“Yes, Cinderella? Is something wrong?”
“It’s about Prince. He…He was at the ball last night.”
Snow tried to stay calm. “Oh?”
“Yes. He came to see…to see me.”
“I don’t think I quite understood you, Cinderella. The service in these enchanted woods is terrible. You said he came to see you?”
“Snow…” another pause, “I don’t quite know how to tell you this. I…I’m just going to say it. Prince and I…Your prince, not mine…We’ve been seeing each other for three months now.”
Breathing through the receiver as the cell phone fell to the floor. Snow dropped beside it, and there she sat for a long time. She did not even hear the sparrows as they sang their sad song.

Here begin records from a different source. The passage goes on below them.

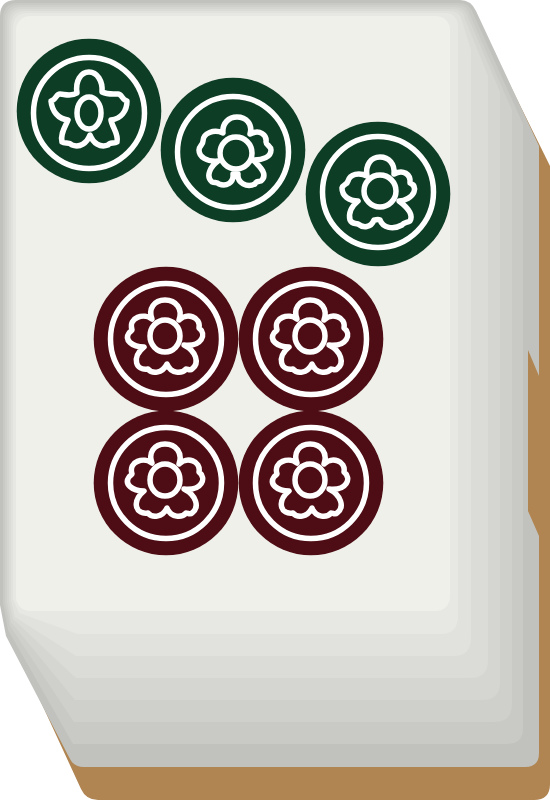
<!DOCTYPE html>
<html lang="en">
<head>
<meta charset="utf-8">
<title>Seven of Circles</title>
<style>
:root {
  --paper: #ffffff;
  --bamboo: #b08552;
  --side-1: #c1c2bd;
  --side-2: #c9cac5;
  --side-3: #cfd0cc;
  --side-4: #d5d6d2;
  --side-5: #dbdcd7;
  --side-6: #e1e2dd;
  --side-7: #e7e8e3;
  --face: #eff0ea;
  --green: #0e3d26;
  --red: #4e0d15;
  --line: #ffffff;
}
html, body { margin: 0; background: var(--paper); overflow: hidden; }
.tile { display: block; width: 550px; height: 800px; }
.bamboo { fill: var(--bamboo); }
.side-1 { fill: var(--side-1); }
.side-2 { fill: var(--side-2); }
.side-3 { fill: var(--side-3); }
.side-4 { fill: var(--side-4); }
.side-5 { fill: var(--side-5); }
.side-6 { fill: var(--side-6); }
.side-7 { fill: var(--side-7); }
.face { fill: var(--face); }
.green { fill: var(--green); }
.red { fill: var(--red); }
.engraving { fill: none; stroke: var(--line); stroke-width: 5.5; stroke-linejoin: round; }
</style>
</head>
<body>
<svg class="tile" viewBox="0 0 550 800" role="img" aria-label="Mahjong tile, seven of circles">
  <defs>
    <circle id="disc" r="72.3"/>
    <circle id="ring" r="55.5"/>
    <g id="red-flower">
      <path d="M-14-20C-18-30-12-39-1-39C10-39 17-30 13-19C21-27 35-22 33-11C41-5 36 8 18 6C30 12 34 24 26 30C24 32 22 30 20 30C16 35 5 35 1 25C-4 35-14 35-18 30C-30 32-35 19-22 8C-34 8-42 1-37-6C-36-8-34-8-34-9C-38-22-22-26-14-20Z"/>
      <ellipse cx="-1" cy="-3" rx="15" ry="16"/>
    </g>
    <g id="green-flower-1">
      <path d="M-12-18C-14-30-8-39 0-39C8-39 14-30 13-19C19-16 25-17 29-17C33-17 33-11 38-10C38 0 32 8 22 9C23 16 30 23 28 31C25 33 21 31 19 34C11 37 4 32 1 24C-2 32-9 37-17 34C-20 31-24 33-27 31C-29 23-24 16-21 9C-31 8-37 0-38-10C-33-11-33-17-29-17C-25-17-18-14-12-18Z"/>
      <ellipse cx="0" cy="2" rx="12" ry="16"/>
    </g>
    <g id="green-flower-2">
      <path d="M-10-17C-11-27-4-33 4-33C13-33 20-26 17-16C27-21 34-15 33-8C33-5 38-4 38 0C38 7 30 10 20 10C28 17 35 25 28 31C25 32 23 31 22 34C14 38 4 33 5 24C2 24 2 24 0 24C1 33-7 37-14 34C-16 32-18 33-21 32C-28 26-22 16-15 11C-26 12-34 7-34 0C-34-4-30-5-30-9C-30-17-19-21-10-17Z"/>
      <circle cx="3" cy="3" r="16"/>
    </g>
    <g id="green-flower-3">
      <path d="M-11-18C-13-29-7-37 2-37C11-37 17-30 16-20C25-25 33-20 32-11C37-9 37-5 36-2C34 3 27 7 21 7C29 13 36 20 32 27C29 29 26 28 24 31C15 36 5 34 2 26C0 25-2 26-4 26C-7 34-15 34-20 30C-24 29-26 30-28 26C-30 18-26 12-20 7C-29 7-36 2-36-6C-35-10-31-9-30-13C-28-20-19-22-11-18Z"/>
      <circle cx="2" cy="-3" r="16"/>
    </g>
    <g id="red-circle">
      <use href="#disc" class="red"/>
      <g class="engraving"><use href="#ring"/><use href="#red-flower"/></g>
    </g>
  </defs>

  <g id="tile-body">
    <path class="bamboo" d="M470 4L550 166V784Q550 800 534 800H98Q86 800 81 789L40 700Z"/>
    <path class="side-1" d="M16 0H460Q471 0 476 11L539 146V376L528 350V511L539 536V753Q539 767 525 767H84Q74 767 70 759L6 636L0 605V16Q0 0 16 0Z"/>
    <path class="side-2" d="M18 3H459Q469 3 473 13L523 124V728Q523 744 507 744H73L8 630L3 603V19Q3 3 18 3Z"/>
    <path class="side-3" d="M20 5H457Q467 5 470 15L512 110V704Q512 722 494 722H74L10 626L5 602V21Q5 5 20 5Z"/>
    <path class="side-4" d="M21 7H455Q465 7 468 17L500 92V682Q500 700 482 700H75L11 622L7 602V23Q7 7 21 7Z"/>
    <path class="side-5" d="M22 9H453Q463 9 465 19L488 76V660Q488 678 470 678H76L13 619L9 601V25Q9 9 22 9Z"/>
    <path class="side-6" d="M24 11H450Q460 11 462 21L471 50V638Q471 656 453 656H76L15 617L11 600V27Q11 11 24 11Z"/>
    <path class="side-7" d="M27 13H445Q456 13 458 25V616Q458 634 440 634H78L19 613L13 599V29Q13 13 27 13Z"/>
    <rect class="face" x="16" y="16" width="434" height="595" rx="14"/>
  </g>

  <g id="green-circles">
    <g transform="translate(89 111)">
      <use href="#disc" class="green"/>
      <g class="engraving"><use href="#ring" transform="translate(0 2)"/><use href="#green-flower-1"/></g>
    </g>
    <g transform="translate(233 150)">
      <use href="#disc" class="green"/>
      <g class="engraving"><use href="#ring" transform="translate(0 2)"/><use href="#green-flower-2"/></g>
    </g>
    <g transform="translate(378 194)">
      <use href="#disc" class="green"/>
      <g class="engraving"><use href="#ring" transform="translate(0 -2)"/><use href="#green-flower-3"/></g>
    </g>
  </g>

  <g id="red-circles">
    <use href="#red-circle" x="166" y="339"/>
    <use href="#red-circle" x="311" y="339"/>
    <use href="#red-circle" x="166" y="483"/>
    <use href="#red-circle" x="311" y="483"/>
  </g>
</svg>
</body>
</html>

Sparrows always know when a marriage has failed. Finally, without a sound, Snow White picked up the cell. She held it in her trembling palm as she punched with trembling finger the following text message:
Tell me the truth : (
**Names, events, and certain characteristics have been taken from various children’s films and completely twisted for the sake of a silly short story. No harm intended.**
My name is Sam Calvin Brown, and this is my blog. I would like to point out from the very beginning that I am not a “blogger.” I have seen bloggers. They are cooler than me. They write very witty things and then get published and end up being portrayed by Amy Adams. I am not that. I am a novelist. This makes me, by nature, incredibly backward thinking when it comes to technology. Because of this, I choose to re dub my blog. It will, from this point forward and forever be known as “A Computer-Based Journalistic Chronicle of the Writing of Sam Calvin Brown’s First Novel, titled The Last Baby Angel.” You may also call it a journal, if you wish. Thank you all, and I will be posting very soon. Also, you can check out my first novel, The Last Baby Angel, on my publisher’s website. Just go to http://www.stanleypublishing.com. The novel is available for preorder right now, and I appreciate any and all purchases. Y’all have a good day.
“Sell yourself first, if you want to sell anything.”